» **The task**
Your response must be made up of each line in the data below that contains the string "drawView".

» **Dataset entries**
- - -

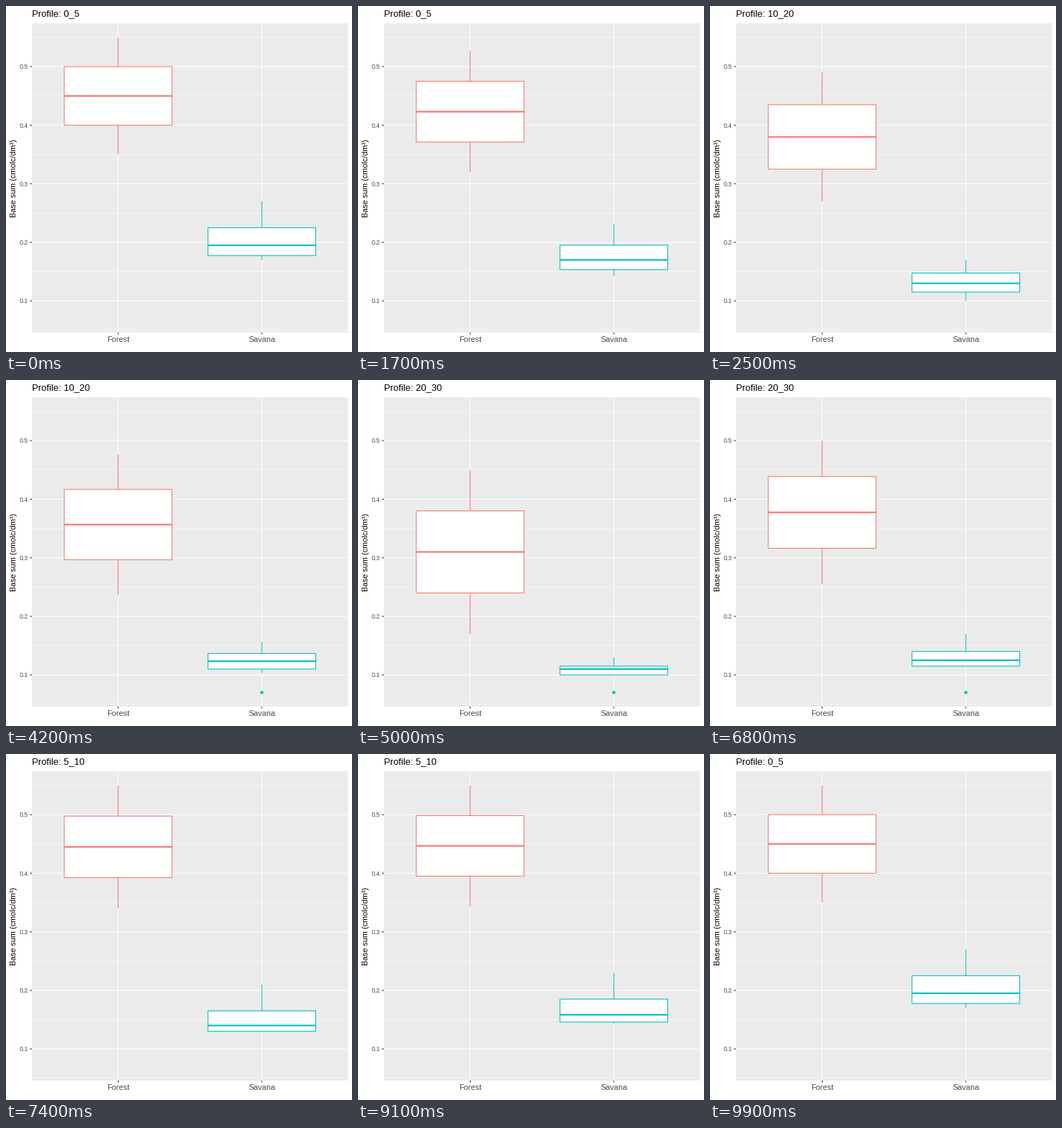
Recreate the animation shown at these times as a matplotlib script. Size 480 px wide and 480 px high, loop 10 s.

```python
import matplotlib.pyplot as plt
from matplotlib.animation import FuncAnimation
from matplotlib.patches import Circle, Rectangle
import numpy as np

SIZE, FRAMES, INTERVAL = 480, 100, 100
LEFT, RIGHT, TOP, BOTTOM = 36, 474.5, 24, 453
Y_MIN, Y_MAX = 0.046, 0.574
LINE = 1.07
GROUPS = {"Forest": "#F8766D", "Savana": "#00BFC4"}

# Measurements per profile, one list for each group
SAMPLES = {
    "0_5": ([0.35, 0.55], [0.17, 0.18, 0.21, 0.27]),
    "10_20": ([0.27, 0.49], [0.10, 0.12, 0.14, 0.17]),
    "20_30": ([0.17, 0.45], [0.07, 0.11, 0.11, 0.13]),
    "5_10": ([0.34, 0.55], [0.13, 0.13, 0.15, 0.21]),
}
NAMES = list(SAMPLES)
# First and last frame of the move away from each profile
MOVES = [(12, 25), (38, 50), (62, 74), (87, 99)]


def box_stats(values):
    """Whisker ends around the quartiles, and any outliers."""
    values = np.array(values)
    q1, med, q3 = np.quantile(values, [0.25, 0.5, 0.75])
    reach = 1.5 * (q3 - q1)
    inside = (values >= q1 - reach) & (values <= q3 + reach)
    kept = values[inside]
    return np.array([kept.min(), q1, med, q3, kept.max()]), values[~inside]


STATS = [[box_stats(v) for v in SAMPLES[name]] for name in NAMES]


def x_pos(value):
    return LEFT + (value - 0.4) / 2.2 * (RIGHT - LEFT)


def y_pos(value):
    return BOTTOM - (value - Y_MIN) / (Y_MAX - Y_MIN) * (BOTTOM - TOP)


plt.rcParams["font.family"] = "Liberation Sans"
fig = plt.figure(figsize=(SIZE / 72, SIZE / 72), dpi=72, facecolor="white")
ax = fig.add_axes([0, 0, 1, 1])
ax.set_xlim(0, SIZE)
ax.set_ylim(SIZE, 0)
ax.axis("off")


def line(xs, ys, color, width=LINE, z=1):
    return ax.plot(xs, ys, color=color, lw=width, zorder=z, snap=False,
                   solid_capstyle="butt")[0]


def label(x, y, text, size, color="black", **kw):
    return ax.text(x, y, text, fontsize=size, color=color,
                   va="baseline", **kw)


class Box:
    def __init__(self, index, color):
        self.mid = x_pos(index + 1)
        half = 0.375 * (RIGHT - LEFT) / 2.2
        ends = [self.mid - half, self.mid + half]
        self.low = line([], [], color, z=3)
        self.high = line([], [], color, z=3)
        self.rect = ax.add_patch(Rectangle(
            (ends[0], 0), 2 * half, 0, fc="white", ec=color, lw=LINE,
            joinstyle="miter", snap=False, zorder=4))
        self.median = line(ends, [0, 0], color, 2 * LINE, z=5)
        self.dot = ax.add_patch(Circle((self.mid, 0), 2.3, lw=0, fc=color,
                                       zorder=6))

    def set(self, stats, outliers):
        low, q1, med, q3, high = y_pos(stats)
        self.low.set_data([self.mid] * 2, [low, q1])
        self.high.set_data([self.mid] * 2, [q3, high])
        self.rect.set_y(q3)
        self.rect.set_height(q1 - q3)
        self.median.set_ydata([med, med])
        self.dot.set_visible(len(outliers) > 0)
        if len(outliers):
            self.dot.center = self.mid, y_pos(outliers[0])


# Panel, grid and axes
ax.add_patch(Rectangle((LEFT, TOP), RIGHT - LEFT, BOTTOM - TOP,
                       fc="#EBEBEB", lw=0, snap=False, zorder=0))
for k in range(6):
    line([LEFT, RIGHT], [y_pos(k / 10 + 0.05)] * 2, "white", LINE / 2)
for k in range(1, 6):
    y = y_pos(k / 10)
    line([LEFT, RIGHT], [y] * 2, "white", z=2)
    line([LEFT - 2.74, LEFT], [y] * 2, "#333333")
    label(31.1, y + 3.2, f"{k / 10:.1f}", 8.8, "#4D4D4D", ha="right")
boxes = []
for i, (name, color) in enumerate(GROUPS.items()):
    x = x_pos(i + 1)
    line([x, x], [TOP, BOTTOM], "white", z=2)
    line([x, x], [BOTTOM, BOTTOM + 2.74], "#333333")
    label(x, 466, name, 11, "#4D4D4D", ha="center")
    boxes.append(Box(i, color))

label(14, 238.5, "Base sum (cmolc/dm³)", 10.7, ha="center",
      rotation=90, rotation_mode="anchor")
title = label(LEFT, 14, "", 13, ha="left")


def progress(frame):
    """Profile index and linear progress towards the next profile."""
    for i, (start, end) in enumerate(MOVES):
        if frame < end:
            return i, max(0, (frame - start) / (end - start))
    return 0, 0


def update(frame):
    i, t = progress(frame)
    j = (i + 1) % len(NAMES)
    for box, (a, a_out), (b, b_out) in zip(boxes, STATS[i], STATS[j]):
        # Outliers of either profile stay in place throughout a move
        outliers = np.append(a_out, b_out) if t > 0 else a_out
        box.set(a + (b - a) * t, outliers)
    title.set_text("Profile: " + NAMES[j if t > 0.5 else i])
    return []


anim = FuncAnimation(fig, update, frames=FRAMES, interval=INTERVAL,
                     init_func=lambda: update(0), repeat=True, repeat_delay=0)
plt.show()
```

- - -

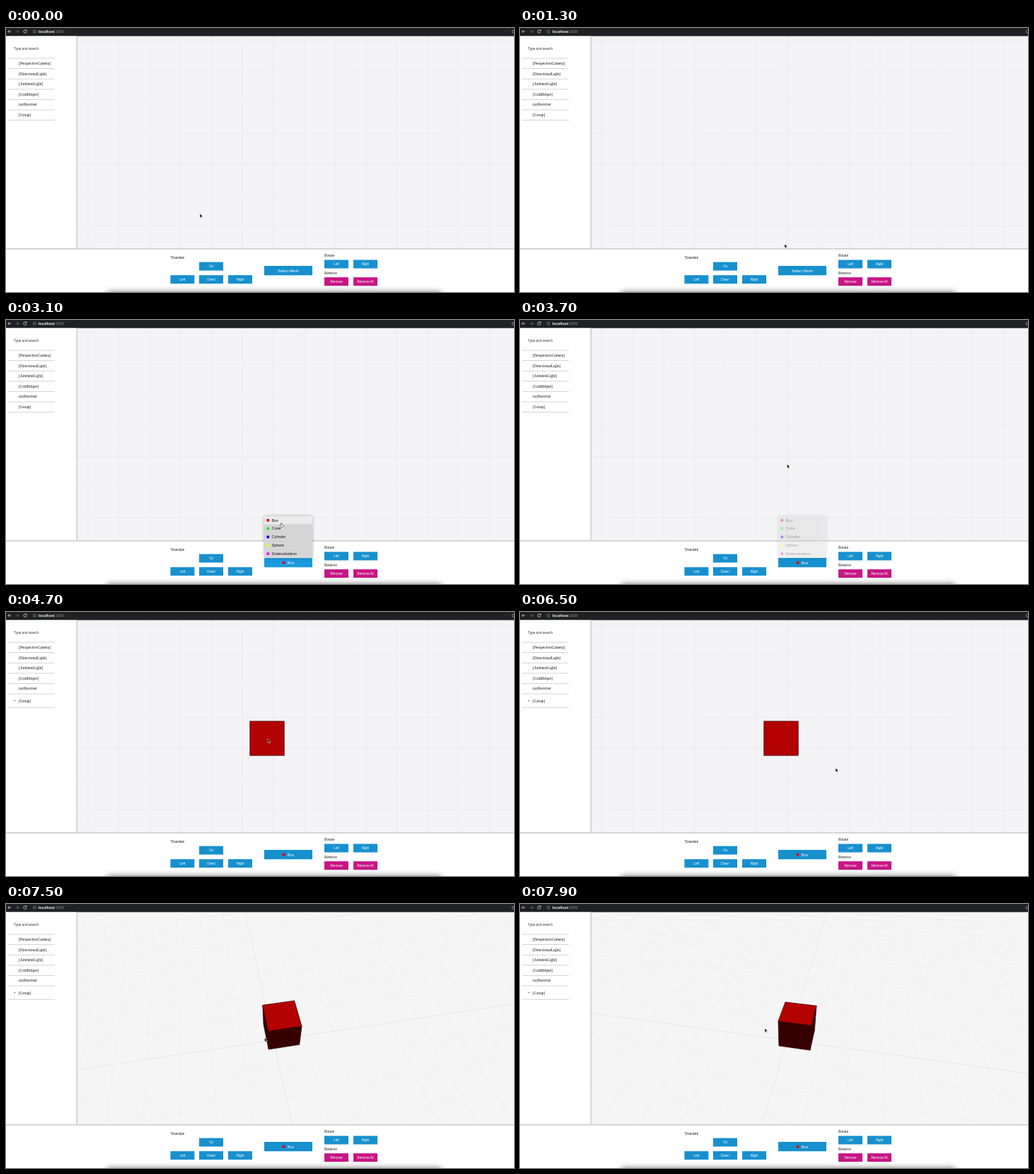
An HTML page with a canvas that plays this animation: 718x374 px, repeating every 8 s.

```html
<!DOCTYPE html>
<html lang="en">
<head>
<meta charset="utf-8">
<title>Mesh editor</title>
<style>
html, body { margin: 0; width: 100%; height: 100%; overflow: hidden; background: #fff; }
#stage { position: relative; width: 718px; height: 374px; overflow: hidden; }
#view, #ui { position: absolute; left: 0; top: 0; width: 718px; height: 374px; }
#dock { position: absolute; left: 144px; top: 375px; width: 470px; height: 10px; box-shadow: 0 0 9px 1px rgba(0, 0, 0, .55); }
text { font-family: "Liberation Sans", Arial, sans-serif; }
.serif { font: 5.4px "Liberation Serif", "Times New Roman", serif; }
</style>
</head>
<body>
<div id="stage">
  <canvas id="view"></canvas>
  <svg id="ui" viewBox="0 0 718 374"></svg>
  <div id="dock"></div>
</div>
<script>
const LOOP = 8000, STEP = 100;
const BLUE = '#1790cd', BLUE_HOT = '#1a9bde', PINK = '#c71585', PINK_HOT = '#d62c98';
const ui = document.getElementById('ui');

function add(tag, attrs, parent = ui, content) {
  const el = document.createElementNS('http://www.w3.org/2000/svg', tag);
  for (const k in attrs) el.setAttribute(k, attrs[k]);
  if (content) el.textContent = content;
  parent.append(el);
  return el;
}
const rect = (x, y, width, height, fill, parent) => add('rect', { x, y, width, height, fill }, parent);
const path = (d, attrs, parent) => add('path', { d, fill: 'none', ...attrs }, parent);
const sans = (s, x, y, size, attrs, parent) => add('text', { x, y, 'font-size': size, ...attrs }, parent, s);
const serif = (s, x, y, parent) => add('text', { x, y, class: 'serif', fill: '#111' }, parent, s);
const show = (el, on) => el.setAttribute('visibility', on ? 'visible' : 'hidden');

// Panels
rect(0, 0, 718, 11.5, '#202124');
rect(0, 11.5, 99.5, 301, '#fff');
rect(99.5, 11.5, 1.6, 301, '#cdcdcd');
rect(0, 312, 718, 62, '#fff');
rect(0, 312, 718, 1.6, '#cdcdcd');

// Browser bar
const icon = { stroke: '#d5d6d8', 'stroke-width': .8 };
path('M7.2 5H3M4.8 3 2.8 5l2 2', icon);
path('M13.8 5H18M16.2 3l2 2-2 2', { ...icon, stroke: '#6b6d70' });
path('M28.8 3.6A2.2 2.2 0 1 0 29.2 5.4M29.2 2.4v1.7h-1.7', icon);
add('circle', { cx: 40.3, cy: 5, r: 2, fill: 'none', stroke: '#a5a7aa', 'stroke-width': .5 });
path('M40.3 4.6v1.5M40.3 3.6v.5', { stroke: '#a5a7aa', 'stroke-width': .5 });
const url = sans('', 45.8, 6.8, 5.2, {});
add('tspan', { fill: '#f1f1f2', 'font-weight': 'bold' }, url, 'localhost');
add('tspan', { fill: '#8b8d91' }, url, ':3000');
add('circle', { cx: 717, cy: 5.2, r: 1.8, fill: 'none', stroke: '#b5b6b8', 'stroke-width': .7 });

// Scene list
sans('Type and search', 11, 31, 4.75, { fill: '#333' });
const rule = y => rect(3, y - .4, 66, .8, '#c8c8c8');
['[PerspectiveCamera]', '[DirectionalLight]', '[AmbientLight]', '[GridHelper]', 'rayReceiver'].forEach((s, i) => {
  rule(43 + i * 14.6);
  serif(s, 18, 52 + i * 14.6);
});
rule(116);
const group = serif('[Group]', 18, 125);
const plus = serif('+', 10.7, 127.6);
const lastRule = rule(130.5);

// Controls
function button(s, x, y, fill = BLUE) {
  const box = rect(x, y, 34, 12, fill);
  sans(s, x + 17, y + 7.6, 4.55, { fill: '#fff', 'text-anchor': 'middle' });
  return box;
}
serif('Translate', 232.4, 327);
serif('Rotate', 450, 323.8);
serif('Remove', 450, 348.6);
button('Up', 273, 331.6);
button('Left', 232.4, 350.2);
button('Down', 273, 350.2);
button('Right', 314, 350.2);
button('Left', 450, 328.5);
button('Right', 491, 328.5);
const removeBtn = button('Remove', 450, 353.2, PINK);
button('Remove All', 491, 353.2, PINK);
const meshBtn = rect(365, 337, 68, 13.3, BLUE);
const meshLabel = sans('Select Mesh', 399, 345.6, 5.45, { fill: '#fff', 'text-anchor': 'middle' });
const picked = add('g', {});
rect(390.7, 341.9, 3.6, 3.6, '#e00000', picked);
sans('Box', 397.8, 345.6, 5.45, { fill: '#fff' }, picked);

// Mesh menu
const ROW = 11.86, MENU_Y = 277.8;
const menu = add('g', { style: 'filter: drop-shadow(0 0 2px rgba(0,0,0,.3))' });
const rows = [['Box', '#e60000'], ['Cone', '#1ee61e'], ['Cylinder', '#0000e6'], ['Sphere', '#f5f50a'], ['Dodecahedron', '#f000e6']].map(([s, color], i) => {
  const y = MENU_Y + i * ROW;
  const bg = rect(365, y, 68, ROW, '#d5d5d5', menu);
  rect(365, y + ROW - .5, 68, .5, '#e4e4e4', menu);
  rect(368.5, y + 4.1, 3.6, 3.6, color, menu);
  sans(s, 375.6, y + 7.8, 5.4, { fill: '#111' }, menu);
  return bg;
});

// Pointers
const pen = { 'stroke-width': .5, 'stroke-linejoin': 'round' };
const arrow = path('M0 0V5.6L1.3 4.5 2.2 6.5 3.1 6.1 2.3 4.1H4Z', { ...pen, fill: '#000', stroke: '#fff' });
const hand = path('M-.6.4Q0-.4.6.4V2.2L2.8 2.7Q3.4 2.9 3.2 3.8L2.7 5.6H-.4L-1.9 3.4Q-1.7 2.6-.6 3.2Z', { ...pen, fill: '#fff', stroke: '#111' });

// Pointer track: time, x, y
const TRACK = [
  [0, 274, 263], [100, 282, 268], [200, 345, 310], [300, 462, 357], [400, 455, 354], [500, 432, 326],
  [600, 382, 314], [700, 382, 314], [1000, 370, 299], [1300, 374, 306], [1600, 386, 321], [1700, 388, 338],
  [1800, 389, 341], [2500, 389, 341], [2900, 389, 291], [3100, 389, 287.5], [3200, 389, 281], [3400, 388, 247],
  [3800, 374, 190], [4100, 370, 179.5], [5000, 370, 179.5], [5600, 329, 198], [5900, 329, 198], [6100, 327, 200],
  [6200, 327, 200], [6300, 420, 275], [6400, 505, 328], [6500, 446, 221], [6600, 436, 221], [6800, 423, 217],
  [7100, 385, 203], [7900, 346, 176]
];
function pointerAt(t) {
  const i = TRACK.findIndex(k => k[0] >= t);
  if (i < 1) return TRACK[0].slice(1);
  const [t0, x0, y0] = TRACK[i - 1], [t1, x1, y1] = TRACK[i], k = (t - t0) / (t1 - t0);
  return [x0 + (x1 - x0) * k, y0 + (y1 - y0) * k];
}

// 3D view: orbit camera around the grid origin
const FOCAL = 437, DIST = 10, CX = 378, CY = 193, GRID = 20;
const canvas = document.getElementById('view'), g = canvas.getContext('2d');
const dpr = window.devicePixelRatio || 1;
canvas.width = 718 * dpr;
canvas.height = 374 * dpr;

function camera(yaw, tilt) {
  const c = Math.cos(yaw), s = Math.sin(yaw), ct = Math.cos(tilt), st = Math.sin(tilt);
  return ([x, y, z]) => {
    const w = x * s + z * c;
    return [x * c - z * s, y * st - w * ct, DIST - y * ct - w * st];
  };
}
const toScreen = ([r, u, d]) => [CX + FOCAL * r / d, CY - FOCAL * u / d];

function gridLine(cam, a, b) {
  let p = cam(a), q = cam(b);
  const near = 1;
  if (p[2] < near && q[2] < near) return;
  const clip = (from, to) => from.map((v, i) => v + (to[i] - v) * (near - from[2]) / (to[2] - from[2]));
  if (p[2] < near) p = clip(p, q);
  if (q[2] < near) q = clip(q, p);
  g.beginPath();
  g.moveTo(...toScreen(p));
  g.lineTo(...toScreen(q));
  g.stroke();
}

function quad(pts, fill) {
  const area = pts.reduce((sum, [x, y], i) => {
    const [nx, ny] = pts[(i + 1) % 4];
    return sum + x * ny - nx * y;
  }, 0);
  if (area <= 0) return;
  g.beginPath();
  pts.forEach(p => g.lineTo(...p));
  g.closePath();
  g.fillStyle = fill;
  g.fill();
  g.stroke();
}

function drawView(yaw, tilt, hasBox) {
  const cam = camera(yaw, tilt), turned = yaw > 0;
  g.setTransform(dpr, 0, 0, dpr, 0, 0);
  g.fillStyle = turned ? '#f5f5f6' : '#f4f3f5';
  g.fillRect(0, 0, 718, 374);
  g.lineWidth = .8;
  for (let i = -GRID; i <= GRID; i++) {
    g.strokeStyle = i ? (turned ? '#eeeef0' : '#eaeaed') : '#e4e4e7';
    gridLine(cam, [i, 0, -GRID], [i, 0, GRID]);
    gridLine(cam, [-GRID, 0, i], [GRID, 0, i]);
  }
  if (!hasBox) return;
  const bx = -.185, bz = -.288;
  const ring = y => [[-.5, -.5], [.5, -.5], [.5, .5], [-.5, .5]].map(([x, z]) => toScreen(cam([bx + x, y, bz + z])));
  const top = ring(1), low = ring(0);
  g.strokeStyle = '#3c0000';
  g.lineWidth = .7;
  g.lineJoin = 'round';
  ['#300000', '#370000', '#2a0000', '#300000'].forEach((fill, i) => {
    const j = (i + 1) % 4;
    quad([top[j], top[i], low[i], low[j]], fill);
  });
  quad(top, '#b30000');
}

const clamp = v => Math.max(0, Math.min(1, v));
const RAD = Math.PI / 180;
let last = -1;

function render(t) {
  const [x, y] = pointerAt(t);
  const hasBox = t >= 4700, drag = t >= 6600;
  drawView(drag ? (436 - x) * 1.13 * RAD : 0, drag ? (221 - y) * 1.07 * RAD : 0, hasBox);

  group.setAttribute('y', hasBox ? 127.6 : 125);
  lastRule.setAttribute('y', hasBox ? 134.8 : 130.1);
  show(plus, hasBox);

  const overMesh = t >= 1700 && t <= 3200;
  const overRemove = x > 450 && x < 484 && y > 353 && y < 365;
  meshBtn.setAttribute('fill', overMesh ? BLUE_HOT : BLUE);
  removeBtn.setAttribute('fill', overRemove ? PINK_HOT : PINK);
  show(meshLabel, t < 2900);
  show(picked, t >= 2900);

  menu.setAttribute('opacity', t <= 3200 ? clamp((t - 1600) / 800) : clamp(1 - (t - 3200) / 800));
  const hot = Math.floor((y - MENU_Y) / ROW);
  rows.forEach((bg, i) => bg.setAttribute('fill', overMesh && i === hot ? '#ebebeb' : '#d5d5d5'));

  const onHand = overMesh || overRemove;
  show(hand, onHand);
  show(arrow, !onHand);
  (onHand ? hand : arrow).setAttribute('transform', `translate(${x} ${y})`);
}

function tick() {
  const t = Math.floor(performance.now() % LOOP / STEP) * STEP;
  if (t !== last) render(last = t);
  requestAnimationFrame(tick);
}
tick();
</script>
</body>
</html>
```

- - -

» **Expected answer**
function drawView(yaw, tilt, hasBox) {
  drawView(drag ? (436 - x) * 1.13 * RAD : 0, drag ? (221 - y) * 1.07 * RAD : 0, hasBox);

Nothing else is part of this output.